**** Supplied records
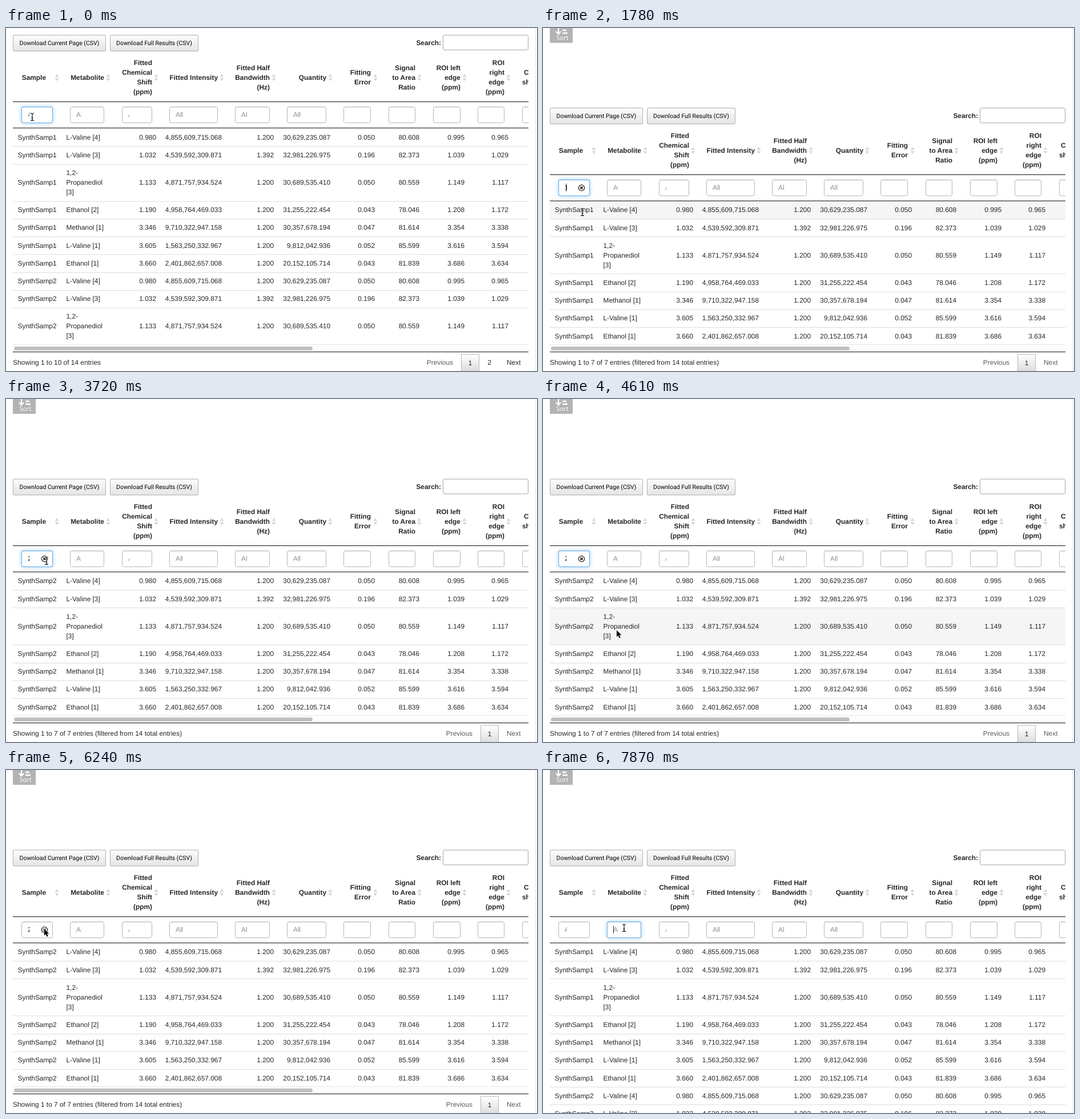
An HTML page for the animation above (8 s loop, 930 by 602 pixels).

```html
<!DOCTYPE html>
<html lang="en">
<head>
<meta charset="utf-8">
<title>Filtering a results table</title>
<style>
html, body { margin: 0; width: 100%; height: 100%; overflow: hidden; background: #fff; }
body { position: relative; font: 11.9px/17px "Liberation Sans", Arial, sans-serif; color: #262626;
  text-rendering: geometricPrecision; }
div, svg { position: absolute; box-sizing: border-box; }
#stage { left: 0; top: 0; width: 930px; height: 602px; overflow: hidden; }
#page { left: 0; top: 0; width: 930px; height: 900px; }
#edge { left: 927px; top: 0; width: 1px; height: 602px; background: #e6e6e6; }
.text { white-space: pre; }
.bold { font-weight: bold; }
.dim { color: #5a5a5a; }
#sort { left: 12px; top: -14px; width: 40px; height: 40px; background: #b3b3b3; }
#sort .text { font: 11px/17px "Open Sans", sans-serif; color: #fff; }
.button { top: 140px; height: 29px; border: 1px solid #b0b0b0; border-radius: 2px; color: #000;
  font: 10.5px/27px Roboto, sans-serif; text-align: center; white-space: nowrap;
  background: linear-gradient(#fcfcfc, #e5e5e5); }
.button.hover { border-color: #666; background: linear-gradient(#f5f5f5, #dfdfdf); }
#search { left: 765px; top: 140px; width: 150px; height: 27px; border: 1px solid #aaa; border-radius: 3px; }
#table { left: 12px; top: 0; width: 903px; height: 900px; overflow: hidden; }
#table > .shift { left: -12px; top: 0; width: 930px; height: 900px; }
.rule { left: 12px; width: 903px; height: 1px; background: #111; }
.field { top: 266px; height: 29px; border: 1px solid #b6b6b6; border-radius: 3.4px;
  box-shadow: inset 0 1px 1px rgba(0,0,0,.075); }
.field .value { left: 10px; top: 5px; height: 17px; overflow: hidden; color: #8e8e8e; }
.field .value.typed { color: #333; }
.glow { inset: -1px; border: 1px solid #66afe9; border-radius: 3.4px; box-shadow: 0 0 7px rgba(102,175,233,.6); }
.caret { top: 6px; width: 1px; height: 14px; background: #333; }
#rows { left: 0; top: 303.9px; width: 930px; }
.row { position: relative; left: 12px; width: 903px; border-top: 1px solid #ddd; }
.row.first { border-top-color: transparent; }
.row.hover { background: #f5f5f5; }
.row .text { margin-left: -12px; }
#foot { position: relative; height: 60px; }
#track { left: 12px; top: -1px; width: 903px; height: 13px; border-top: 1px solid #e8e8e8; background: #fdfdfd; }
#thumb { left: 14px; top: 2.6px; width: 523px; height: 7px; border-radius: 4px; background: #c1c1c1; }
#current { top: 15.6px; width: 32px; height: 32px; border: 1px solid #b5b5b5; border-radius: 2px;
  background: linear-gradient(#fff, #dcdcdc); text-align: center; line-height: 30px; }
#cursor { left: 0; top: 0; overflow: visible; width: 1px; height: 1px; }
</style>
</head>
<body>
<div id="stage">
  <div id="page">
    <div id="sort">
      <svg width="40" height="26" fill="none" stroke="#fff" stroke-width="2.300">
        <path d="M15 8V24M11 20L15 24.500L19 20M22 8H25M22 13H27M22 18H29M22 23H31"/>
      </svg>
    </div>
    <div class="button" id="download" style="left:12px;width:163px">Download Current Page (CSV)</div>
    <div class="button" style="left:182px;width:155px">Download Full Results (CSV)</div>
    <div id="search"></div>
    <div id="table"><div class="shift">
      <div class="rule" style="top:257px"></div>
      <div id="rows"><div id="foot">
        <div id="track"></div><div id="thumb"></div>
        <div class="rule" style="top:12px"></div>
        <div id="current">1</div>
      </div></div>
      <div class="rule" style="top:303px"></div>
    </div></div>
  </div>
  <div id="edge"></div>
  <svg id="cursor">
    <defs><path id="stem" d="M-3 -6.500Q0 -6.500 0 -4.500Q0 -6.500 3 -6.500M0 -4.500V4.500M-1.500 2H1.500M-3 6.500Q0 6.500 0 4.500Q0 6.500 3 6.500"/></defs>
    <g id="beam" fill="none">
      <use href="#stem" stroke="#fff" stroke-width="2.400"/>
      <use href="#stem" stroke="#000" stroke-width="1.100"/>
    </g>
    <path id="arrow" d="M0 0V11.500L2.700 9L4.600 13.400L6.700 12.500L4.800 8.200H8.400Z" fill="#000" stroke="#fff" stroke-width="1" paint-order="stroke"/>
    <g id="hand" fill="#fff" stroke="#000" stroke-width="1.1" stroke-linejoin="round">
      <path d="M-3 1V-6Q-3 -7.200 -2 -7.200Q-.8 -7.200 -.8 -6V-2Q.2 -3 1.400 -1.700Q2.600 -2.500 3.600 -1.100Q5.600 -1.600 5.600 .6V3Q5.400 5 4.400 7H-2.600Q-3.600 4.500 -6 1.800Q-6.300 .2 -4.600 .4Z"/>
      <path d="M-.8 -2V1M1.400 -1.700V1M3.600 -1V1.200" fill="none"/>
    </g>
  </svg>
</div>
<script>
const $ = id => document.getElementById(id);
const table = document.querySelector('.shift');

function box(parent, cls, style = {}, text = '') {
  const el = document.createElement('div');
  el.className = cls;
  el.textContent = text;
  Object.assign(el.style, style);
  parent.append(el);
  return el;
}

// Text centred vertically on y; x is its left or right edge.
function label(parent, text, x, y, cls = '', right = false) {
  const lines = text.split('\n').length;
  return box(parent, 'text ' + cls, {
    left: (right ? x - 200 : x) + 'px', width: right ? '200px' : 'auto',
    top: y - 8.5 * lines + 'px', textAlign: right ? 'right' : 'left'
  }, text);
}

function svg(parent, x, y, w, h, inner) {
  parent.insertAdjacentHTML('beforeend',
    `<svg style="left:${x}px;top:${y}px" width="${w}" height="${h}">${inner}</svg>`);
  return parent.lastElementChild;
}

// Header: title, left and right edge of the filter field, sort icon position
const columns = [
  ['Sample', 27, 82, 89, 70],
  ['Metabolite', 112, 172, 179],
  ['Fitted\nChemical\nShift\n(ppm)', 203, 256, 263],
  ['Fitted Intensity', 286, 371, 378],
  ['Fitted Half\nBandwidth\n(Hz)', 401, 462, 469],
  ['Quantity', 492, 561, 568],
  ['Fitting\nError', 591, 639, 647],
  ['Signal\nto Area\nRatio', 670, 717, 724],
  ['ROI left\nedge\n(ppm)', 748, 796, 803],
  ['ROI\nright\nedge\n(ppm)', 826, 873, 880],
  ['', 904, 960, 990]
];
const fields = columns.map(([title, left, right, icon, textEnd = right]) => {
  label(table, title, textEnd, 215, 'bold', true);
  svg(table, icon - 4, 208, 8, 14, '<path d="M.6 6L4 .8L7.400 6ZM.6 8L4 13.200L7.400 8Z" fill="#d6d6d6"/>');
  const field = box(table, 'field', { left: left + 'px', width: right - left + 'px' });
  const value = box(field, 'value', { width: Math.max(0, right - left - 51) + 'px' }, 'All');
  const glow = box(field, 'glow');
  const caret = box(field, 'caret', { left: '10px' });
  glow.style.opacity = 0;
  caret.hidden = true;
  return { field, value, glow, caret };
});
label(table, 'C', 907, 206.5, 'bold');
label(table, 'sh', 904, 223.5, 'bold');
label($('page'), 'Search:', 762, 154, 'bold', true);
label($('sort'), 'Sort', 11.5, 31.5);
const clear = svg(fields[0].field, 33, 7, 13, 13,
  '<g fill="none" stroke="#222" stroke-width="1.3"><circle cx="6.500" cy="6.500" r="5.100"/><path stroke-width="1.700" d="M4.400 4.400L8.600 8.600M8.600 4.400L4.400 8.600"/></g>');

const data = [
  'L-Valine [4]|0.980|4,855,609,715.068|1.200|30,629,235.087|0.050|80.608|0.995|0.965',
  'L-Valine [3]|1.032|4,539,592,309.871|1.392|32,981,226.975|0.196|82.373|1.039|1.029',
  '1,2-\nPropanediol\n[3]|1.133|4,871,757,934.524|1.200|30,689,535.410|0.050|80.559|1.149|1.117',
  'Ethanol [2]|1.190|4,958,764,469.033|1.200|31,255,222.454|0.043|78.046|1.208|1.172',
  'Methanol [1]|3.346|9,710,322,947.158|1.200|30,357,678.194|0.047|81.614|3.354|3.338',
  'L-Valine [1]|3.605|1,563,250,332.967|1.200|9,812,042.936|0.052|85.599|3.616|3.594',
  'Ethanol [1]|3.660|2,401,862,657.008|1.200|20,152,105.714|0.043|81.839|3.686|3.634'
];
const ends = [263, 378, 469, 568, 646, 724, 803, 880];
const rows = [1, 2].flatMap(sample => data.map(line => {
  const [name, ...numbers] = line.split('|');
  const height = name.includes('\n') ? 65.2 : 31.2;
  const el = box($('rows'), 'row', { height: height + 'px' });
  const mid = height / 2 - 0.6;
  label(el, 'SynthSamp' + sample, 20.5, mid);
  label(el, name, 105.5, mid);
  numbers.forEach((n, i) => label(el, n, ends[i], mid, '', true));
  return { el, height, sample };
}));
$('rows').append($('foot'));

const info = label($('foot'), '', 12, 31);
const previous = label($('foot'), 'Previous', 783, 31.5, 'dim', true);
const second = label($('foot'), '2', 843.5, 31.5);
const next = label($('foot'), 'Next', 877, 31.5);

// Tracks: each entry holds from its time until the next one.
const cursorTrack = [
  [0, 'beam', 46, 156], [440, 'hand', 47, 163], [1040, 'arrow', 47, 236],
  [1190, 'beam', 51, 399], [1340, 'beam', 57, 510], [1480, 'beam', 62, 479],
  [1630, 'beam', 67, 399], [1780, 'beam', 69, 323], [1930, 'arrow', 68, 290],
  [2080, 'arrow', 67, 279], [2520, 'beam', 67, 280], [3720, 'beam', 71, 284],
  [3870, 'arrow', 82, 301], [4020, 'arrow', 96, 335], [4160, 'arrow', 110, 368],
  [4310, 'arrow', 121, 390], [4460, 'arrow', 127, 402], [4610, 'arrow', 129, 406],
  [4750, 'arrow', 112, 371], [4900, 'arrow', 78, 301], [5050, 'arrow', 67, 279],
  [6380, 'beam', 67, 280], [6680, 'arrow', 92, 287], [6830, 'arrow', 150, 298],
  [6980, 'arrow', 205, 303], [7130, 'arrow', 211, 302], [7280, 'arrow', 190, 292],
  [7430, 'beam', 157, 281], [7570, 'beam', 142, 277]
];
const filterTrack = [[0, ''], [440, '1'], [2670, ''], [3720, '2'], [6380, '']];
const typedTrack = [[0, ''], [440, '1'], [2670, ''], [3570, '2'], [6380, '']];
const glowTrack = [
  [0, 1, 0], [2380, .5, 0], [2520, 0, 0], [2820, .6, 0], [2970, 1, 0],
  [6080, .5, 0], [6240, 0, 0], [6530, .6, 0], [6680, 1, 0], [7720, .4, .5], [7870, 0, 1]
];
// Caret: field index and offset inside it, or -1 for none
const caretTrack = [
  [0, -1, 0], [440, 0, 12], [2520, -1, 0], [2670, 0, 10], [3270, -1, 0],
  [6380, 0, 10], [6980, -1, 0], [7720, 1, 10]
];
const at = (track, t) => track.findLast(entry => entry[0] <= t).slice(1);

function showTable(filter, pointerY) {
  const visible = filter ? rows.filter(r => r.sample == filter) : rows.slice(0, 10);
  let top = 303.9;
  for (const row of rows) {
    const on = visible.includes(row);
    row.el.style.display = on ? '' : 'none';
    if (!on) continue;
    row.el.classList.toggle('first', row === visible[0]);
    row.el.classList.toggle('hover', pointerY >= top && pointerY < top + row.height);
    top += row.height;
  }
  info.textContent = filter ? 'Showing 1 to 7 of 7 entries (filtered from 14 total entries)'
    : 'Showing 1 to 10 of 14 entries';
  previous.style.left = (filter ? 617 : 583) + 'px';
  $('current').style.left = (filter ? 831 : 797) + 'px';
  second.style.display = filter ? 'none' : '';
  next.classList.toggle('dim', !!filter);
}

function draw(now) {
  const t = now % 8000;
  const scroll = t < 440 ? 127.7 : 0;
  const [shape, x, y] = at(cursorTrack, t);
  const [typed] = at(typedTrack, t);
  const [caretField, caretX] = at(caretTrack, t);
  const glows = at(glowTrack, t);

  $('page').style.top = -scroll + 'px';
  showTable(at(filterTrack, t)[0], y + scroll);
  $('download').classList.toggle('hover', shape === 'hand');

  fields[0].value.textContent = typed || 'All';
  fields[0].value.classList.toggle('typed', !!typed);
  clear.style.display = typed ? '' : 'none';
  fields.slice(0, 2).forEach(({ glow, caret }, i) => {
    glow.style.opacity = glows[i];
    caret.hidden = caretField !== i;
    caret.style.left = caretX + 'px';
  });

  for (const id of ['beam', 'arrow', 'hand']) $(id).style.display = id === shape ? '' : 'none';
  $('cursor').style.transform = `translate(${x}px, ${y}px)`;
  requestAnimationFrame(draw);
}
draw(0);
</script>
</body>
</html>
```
********
**** Supplied records
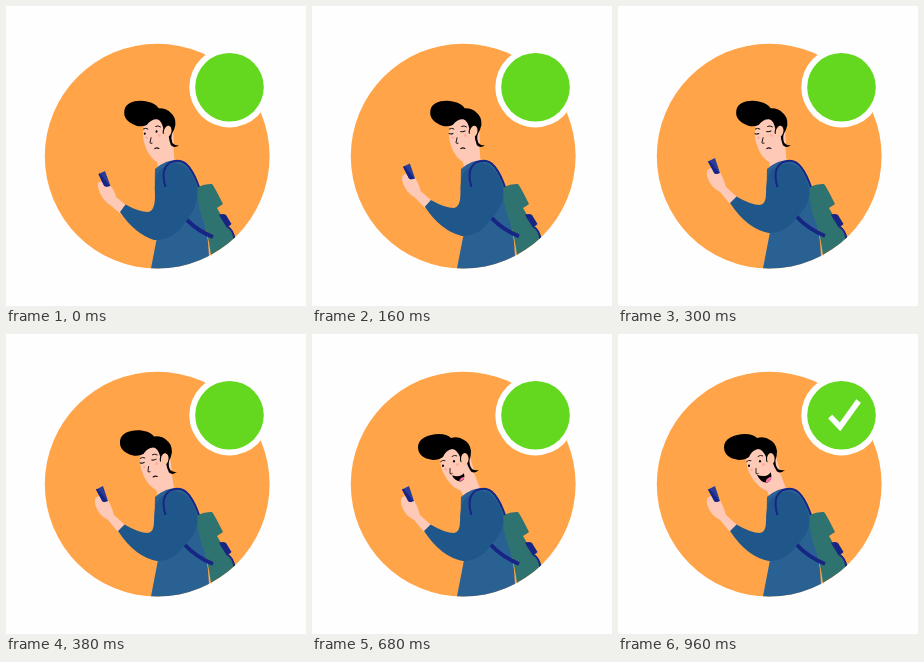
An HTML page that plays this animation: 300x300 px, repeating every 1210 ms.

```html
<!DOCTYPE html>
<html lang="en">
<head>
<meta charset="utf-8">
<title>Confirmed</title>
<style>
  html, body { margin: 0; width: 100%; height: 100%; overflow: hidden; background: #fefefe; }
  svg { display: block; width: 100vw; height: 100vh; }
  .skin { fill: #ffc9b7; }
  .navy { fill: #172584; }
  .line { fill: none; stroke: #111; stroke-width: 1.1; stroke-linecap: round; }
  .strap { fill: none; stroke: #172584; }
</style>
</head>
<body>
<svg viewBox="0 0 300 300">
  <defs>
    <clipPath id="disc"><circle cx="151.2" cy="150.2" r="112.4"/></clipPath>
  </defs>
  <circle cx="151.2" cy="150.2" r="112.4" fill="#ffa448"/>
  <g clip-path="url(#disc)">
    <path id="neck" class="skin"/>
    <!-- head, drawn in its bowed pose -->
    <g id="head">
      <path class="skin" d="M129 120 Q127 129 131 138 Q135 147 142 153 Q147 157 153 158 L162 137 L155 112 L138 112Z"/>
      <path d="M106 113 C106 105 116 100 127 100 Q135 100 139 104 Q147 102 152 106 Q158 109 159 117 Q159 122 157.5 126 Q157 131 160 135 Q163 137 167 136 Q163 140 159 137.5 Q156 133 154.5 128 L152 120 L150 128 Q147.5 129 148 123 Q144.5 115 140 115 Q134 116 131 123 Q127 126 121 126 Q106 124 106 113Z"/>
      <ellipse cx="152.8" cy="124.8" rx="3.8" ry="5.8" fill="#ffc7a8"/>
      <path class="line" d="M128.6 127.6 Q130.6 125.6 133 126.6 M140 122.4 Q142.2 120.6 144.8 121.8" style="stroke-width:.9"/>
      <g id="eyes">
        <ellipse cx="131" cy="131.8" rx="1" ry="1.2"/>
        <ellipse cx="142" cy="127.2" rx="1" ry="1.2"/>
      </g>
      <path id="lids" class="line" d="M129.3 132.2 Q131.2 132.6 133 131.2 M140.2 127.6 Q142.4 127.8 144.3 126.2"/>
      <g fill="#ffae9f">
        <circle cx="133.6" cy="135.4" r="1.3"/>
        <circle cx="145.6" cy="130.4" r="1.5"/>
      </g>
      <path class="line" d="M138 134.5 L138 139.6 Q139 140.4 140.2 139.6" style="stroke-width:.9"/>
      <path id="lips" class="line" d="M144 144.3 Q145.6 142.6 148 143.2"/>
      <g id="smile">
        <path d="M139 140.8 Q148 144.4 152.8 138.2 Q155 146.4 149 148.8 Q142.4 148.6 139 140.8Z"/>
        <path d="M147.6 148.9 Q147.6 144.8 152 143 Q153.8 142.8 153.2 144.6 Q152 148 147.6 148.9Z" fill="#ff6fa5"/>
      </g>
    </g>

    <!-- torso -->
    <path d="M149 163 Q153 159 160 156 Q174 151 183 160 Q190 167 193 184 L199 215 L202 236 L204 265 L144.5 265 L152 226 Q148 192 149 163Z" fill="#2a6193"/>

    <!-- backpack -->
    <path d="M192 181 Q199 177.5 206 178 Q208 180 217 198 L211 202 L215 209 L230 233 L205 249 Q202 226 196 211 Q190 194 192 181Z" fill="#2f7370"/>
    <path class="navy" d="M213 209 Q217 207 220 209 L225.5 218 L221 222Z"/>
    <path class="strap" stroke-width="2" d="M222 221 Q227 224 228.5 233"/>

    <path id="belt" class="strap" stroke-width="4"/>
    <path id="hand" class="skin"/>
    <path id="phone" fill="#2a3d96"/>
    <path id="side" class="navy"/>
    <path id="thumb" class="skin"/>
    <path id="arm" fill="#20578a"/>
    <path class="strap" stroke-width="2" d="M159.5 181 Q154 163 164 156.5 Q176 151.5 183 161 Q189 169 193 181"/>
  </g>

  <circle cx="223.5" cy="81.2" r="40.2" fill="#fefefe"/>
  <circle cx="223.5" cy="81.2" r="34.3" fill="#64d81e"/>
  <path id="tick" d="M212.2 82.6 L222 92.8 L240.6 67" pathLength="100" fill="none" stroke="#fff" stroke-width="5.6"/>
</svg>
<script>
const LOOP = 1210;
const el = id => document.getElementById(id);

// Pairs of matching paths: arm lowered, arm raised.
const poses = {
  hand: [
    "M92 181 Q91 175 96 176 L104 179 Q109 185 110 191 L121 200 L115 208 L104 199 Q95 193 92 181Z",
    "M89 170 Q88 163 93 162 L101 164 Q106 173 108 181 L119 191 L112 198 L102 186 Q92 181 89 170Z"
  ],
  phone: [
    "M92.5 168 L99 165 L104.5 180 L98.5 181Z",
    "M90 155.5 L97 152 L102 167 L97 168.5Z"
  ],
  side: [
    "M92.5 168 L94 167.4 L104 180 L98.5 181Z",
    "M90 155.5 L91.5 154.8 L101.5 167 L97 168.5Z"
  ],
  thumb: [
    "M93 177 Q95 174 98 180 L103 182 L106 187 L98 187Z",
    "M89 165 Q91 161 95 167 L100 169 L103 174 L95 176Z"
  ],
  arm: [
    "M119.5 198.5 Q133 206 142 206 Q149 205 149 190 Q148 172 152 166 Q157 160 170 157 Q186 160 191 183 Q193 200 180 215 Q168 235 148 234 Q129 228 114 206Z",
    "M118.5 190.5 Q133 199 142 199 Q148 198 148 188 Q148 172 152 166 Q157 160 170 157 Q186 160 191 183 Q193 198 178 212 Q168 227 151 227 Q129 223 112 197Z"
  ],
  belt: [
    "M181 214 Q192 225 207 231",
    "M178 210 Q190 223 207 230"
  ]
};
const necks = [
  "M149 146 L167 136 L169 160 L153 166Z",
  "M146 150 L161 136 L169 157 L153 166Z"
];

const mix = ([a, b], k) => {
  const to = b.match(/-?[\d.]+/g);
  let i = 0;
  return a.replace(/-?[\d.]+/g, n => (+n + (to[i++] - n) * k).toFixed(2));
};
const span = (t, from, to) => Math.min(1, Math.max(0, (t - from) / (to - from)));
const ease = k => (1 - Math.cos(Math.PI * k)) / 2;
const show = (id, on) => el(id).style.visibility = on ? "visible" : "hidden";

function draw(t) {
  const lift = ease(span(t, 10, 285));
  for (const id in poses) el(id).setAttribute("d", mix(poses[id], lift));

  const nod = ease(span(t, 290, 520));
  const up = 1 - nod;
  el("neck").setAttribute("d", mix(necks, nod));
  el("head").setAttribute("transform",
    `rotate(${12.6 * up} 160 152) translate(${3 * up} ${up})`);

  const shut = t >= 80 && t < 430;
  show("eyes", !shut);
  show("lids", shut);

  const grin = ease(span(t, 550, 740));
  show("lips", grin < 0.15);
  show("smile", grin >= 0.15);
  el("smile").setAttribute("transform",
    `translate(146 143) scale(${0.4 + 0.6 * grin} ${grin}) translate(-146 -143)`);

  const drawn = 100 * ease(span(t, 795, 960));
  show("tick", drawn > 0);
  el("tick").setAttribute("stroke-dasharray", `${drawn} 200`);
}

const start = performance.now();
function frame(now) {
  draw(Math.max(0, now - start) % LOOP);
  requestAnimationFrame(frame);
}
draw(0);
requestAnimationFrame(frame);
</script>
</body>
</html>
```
********
**Task item**
In the records above, collect each line with "typedTrack".

**Solution to this task**
const typedTrack = [[0, ''], [440, '1'], [2670, ''], [3570, '2'], [6380, '']];
  const [typed] = at(typedTrack, t);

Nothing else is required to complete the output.